After fierce resistance from Australia and several Asian countries, the United States is again making an aggressive move to get the Trans-Pacific Partnership (TPP) approved in all member states.
American Secretary of State John Kerry has flown to Singapore, where he will meet with several Asian dignitaries to hammer out a deal on the TPP. A few sticking points, such as Americans’ insistence on strict regulations of patented prescription drugs, have caused other states to balk at the agreement, with Australia making the loudest protests over the lack of free trade agreements within the agreement.
The treaty involves the largest North American economies and several smaller developing Asian countries, as well as Australia, as potential members.

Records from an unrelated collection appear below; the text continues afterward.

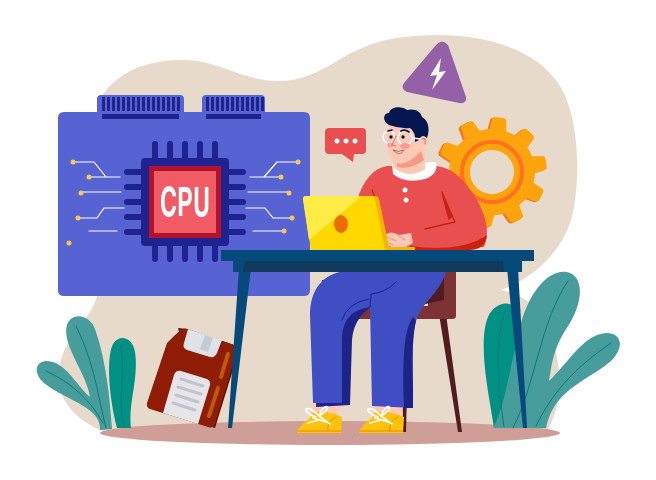
<!DOCTYPE html>
<html lang="en">
<head>
<meta charset="utf-8">
<title>CPU engineer at a desk</title>
<style>
:root{--sand:#e8dacb;--board:#5863d3;--navy:#1f2390;--trace:#ffc44d;--chip:#f05b66;--chip-edge:#b3122f;--red:#ea4f50;--red-dark:#c9210f;--skin:#ffc9b5;--skin-dark:#f79a85;--hair:#04164f;--jeans:#3f4ec2;--jeans-dark:#1d2389;--desk:#064a7b;--desk-dark:#0f3a5c;--yellow:#ffe11a;--gold:#ffc20a;--orange:#ffa40d;--orange-dark:#ff701f;--leaf:#469d9c;--leaf-dark:#009184;--vein:#087a7b;--floor:#cf9f97;--disk:#8f1c05;--wood:#7d3336;--wood-dark:#521b20;--purple:#9460a8}
html,body{margin:0;background:#fff;overflow:hidden}
.canvas{display:block;width:656px;height:480px}
.line{fill:none;stroke-linecap:round;stroke-linejoin:round}
.chip-label{font:bold 41px "TeX Gyre Heros Cn","Liberation Sans",sans-serif;fill:#fff}
</style>
</head>
<body>
<svg class="canvas" viewBox="0 0 656 480" role="img" aria-label="Man working on a laptop at a desk, with a CPU board, floppy disk, gear and plants">
<defs>
<rect id="pin" x="-3" y="-9" width="6" height="20" rx="3" fill="var(--navy)"/>
<g id="pin-row"><use href="#pin" x="-30"/><use href="#pin" x="-15"/><use href="#pin"/><use href="#pin" x="15"/><use href="#pin" x="30"/></g>
<path id="tooth" d="M-9-38L-7-53Q-6-55-4-55H4Q6-55 7-53L9-38Z"/>
<g id="gear-teeth"><use href="#tooth"/><use href="#tooth" transform="rotate(36)"/><use href="#tooth" transform="rotate(72)"/><use href="#tooth" transform="rotate(108)"/><use href="#tooth" transform="rotate(144)"/><use href="#tooth" transform="rotate(180)"/><use href="#tooth" transform="rotate(216)"/><use href="#tooth" transform="rotate(252)"/><use href="#tooth" transform="rotate(288)"/><use href="#tooth" transform="rotate(324)"/></g>
<pattern id="contacts" width="5" height="14" patternUnits="userSpaceOnUse"><rect width="3" height="14" fill="var(--navy)"/></pattern>
</defs>

<g id="backdrop">
<path fill="var(--sand)" d="M98 104C110 76 143 59 185 60C221 61 241 81 280 81C326 80 342 46 397 38C463 28 533 42 560 86C580 119 580 180 573 212C566 247 537 277 501 290Q536 296 550 334C566 374 560 412 546 432L104 432C72 418 54 397 60 365C66 333 90 322 97 296Z"/>
<ellipse cx="330" cy="433" rx="230" ry="12" fill="var(--floor)"/>
</g>

<g id="circuit-board">
<path fill="var(--board)" d="M64 112H97V99Q97 95 101 95H180Q184 95 184 99V112H202V99Q202 95 206 95H261Q265 95 265 99V112H304Q310 112 310 118V290Q310 296 304 296H64Q58 296 58 290V118Q58 112 64 112Z"/>
<g transform="translate(102 97)"><rect width="78" height="14" fill="url(#contacts)"/></g>
<g transform="translate(206 97)"><rect width="58" height="14" fill="url(#contacts)"/></g>
<rect x="102" y="114" width="77" height="5" fill="var(--navy)"/><rect x="206" y="114" width="55" height="5" fill="var(--navy)"/>
<g class="line" stroke="#fff" stroke-width="1.2">
<path d="M73 162H94L106 177M89 177H120M81 192H121M78 218H97L104 208H124M89 231H117M298 162H277L264 177M250 177H281M248 192H289M246 208H265L273 218H292M253 231H283"/>
</g>
<g fill="var(--trace)"><circle cx="73" cy="162" r="2.5"/><circle cx="89" cy="177" r="2.5"/><circle cx="81" cy="193" r="2.5"/><circle cx="78" cy="218" r="2.5"/><circle cx="69" cy="243" r="2.5"/><circle cx="298" cy="162" r="2.5"/><circle cx="281" cy="177" r="2.5"/><circle cx="289" cy="193" r="2.5"/><circle cx="292" cy="218" r="2.5"/><circle cx="284" cy="231" r="2.5"/></g>
</g>

<g id="cpu-chip">
<use href="#pin-row" x="185" y="150"/>
<use href="#pin-row" transform="translate(185 253) rotate(180)"/>
<use href="#pin-row" transform="translate(133 202) rotate(-90)"/>
<use href="#pin-row" transform="translate(237 202) rotate(90)"/>
<rect x="141" y="158" width="88" height="88" rx="4" fill="var(--navy)"/>
<rect x="149" y="166" width="72" height="72" fill="var(--chip-edge)"/>
<rect x="154" y="171" width="62" height="62" fill="var(--chip)"/>
<text class="chip-label" x="160" y="216" textLength="50" lengthAdjust="spacingAndGlyphs">CPU</text>
</g>

<g id="alert-triangle">
<path fill="var(--purple)" d="M436 45Q442 38 448 45L466 97Q467 104 459 103L407 92Q400 89 404 83Z"/>
<path fill="#fff" d="M441 58L430 76L437 75L432 90L446 71L439 72Z"/>
</g>

<g id="chat-bubble">
<path fill="var(--red)" d="M329 128H362Q366 128 366 132V150Q366 154 362 154H354L353 162L342 154H329Q325 154 325 150V132Q325 128 329 128Z"/>
<g fill="#fff"><circle cx="337" cy="141" r="2.5"/><circle cx="346" cy="141" r="2.5"/><circle cx="355" cy="141" r="2.5"/></g>
</g>

<g id="gear" transform="translate(492 172) rotate(8)">
<use href="#gear-teeth" x="-2" y="1" fill="var(--orange-dark)"/>
<use href="#gear-teeth" fill="var(--orange)"/>
<circle r="34" fill="none" stroke="var(--orange)" stroke-width="18"/>
<circle r="30" fill="none" stroke="var(--orange-dark)" stroke-width="4"/>
<circle r="25" fill="none" stroke="var(--orange)" stroke-width="6"/>
</g>

<g id="plant-left">
<path fill="var(--leaf)" d="M100 430C102 405 59 399 41 380C33 370 37 361 47 361C66 362 75 384 90 397C87 374 61 344 67 325C72 311 90 315 95 329C104 355 109 385 112 429Z"/>
<path fill="var(--leaf-dark)" d="M117 428C109 397 106 358 113 344C120 333 133 338 135 352C139 378 128 403 131 428Z"/>
<path class="line" stroke="var(--vein)" d="M76 326C95 365 98 397 106 428M46 371C71 382 91 401 103 423M121 346C126 375 117 400 124 427"/>
</g>
<g id="plant-right">
<path fill="var(--leaf-dark)" d="M494 428C490 399 477 344 488 317C496 300 516 298 520 318C524 350 514 392 512 428Z"/>
<path fill="var(--leaf)" d="M493 428C505 407 510 366 521 323C530 291 549 269 567 272C585 276 583 303 568 326C552 350 552 366 549 381C570 361 583 335 606 333C622 333 624 347 613 359C593 379 554 387 546 428Z"/>
<path class="line" stroke="var(--vein)" d="M568 281C540 322 536 383 513 428M611 343C576 367 553 391 536 426M506 309C493 343 499 390 504 427"/>
</g>

<g id="floppy-disk">
<path fill="#641000" d="M178 328L187 329L240 347L215 428L206 425Z"/>
<path fill="var(--disk)" d="M174 336L182 329Q185 328 188 329L234 345Q238 347 237 351L215 424Q213 429 208 427L150 409Q146 407 147 403L167 343Z"/>
<path fill="#e1e2e7" d="M188 329L222 340L217 353Q215 358 210 357L187 350Q182 348 184 343Z"/>
<path fill="#c7c9d4" d="M205 335L213 338L208 352L200 349Z"/>
<path fill="#e6e6ea" d="M181 371L207 379Q211 381 210 385L198 424L163 413L174 375Q176 370 181 371Z"/>
<path class="line" stroke="#c2c4ca" stroke-width="3" d="M181 379L203 386M178 387L201 394M176 395L198 402M173 403L195 410"/>
<path class="line" stroke="#c15a08" stroke-width="4" d="M228 354L221 377M218 388L209 416"/>
</g>

<g id="chair">
<path fill="var(--wood-dark)" d="M439 314H446L462 432H458ZM402 317H409L406 432H403Z"/>
<path fill="var(--wood)" d="M428 262H456V316Q456 319 452 319H352V306H428Z"/>
<path fill="var(--wood-dark)" d="M412 270H444V300L412 307Z"/>
</g>

<g id="legs">
<path fill="var(--skin)" d="M314 398H342L337 416H312ZM374 400H405L400 416H372Z"/>
<path fill="var(--jeans-dark)" d="M322 280L386 275L381 302Q354 313 352 340L350 405L316 407Z"/>
<path fill="var(--jeans)" d="M313 403L310 315C310 290 323 273 346 271H446C441 293 422 301 416 321C411 343 413 378 413 408L372 406L370 307C349 310 342 322 342 342V403Z"/>
<path fill="var(--jeans-dark)" d="M413 317C405 329 402 350 404 408H413C414 376 410 343 416 321Z"/>
<path class="line" stroke="var(--jeans-dark)" d="M370 307L371 294Q385 293 396 282M342 320Q347 303 369 299"/>
<g id="shoe">
<path fill="var(--gold)" d="M311 413C313 420 300 422 297 433H341L342 417Q328 410 311 413Z"/>
<path class="line" stroke="#e78d00" d="M298 431H341M328 431Q326 421 336 417"/>
<path class="line" stroke="#fff" stroke-width="1.8" d="M308 423L319 420M313 418L326 422M316 417C299 411 306 402 319 416C323 402 336 405 319 416L330 424"/>
</g>
<use href="#shoe" x="62"/>
</g>

<g id="torso">
<path fill="var(--red)" d="M387 166C374 168 364 179 357 200L358 250H410L484 247C491 231 485 210 471 191C461 177 452 168 436 166Z"/>
<path fill="var(--red-dark)" d="M441 192L449 222L412 234Q407 246 413 250H470Q486 249 487 235Q478 243 451 241L430 237L457 224Z"/>
<path fill="var(--red)" d="M449 220L411 232Q405 241 411 246Q451 252 479 240L486 229L468 203Z"/>
<path class="line" stroke="var(--red-dark)" stroke-width="1.3" d="M442 192Q450 211 455 222L425 229M372 190Q378 202 377 218"/>
<path fill="#fff" d="M392 164L436 162Q439 174 425 179Q405 184 393 174Z"/>
<circle cx="405" cy="190" r="2.5" fill="#fff"/><circle cx="406" cy="200" r="2.5" fill="#fff"/>
</g>

<g id="head">
<path fill="var(--skin)" d="M394 154L393 167Q408 180 425 169L425 144Z"/>
<path fill="var(--skin-dark)" d="M397 163Q411 163 421 151L424 160Q411 170 397 167Z"/>
<path fill="var(--skin)" d="M389 120C386 133 386 151 391 160Q397 166 407 162Q416 158 419 149Q429 148 429 139Q427 131 419 136L416 119Z"/>
<path fill="var(--hair)" d="M389 125C382 121 383 113 389 113C391 106 402 106 407 110C415 108 421 112 422 117C429 121 430 130 427 138Q422 133 419 140L415 142Q416 132 410 128Q400 129 389 125Z"/>
<g class="line" stroke="#fff" stroke-width="1.5"><circle cx="389" cy="137" r="6"/><circle cx="405" cy="138" r="7"/><path d="M412 138L421 139"/></g>
<ellipse cx="405" cy="146" rx="5" ry="3" fill="#ff9b94"/><circle cx="390" cy="145" r="2.5" fill="#ff9b94"/>
<g class="line" stroke="var(--hair)" stroke-width="1.7"><path d="M388 131L392 130M401 131Q405 129 409 132"/></g>
<circle cx="391" cy="137" r="1.7" fill="var(--hair)"/><circle cx="403" cy="137" r="1.7" fill="var(--hair)"/>
<path class="line" stroke="#e97469" stroke-width="1.2" d="M396 136L392 145L396 146M422 139Q426 137 425 144"/>
<path fill="#fff" stroke="#cf4f4b" d="M393 150Q398 153 404 150Q400 157 393 150Z"/>
</g>

<g id="laptop-and-hands">
<path fill="var(--skin)" d="M411 233L399 235Q390 230 385 235L382 243L391 247L406 247L413 243Z"/>
<path class="line" stroke="var(--skin-dark)" stroke-width="1.2" d="M388 237L396 241M385 241L393 245M399 236L405 240"/>
<path fill="#f4b400" d="M371 196H375Q378 196 379 199L389 247H415V250H380Z"/>
<path fill="#ffd800" d="M306 196H371Q374 196 375 199L385 250H311L303 199Q303 196 306 196Z"/>
<path fill="#ffec46" d="M306 196H362L309 240L303 199Q303 196 306 196Z"/>
<ellipse cx="341" cy="224" rx="7" ry="9" fill="#ed6c00"/>
</g>

<g id="desk">
<path fill="var(--desk)" d="M239 268H251L232 428H228ZM507 268H518L527 428H523Z"/>
<rect x="233" y="260" width="289" height="12" fill="var(--desk-dark)"/>
<path fill="var(--desk)" d="M233 260H245L243 272H233ZM503 260H522V272H504Z"/>
<rect x="221" y="250" width="313" height="11" fill="var(--desk)"/>
</g>
</svg>
</body>
</html>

Most notably is the exclusion of China from the agreement, although neighbors such as Vietnam, Taiwan, South Korea, and Japan are all negotiating in the agreement.
Kerry has admitted in a press conference that the deal is facing stumbling blocks, but at the same time told reporters that its completion would be a major economic milestone and an essential move in safeguarding U.S. interests in the world’s fastest growing economic area.
While many economists support the agreement, several politicians have criticized the secretive nature of the policy, and have pointed out that there have been few studies done of how much it would benefit American workers, with the precedent of NAFTA indicating that it could be less beneficial for low-skilled workers than many economists expect.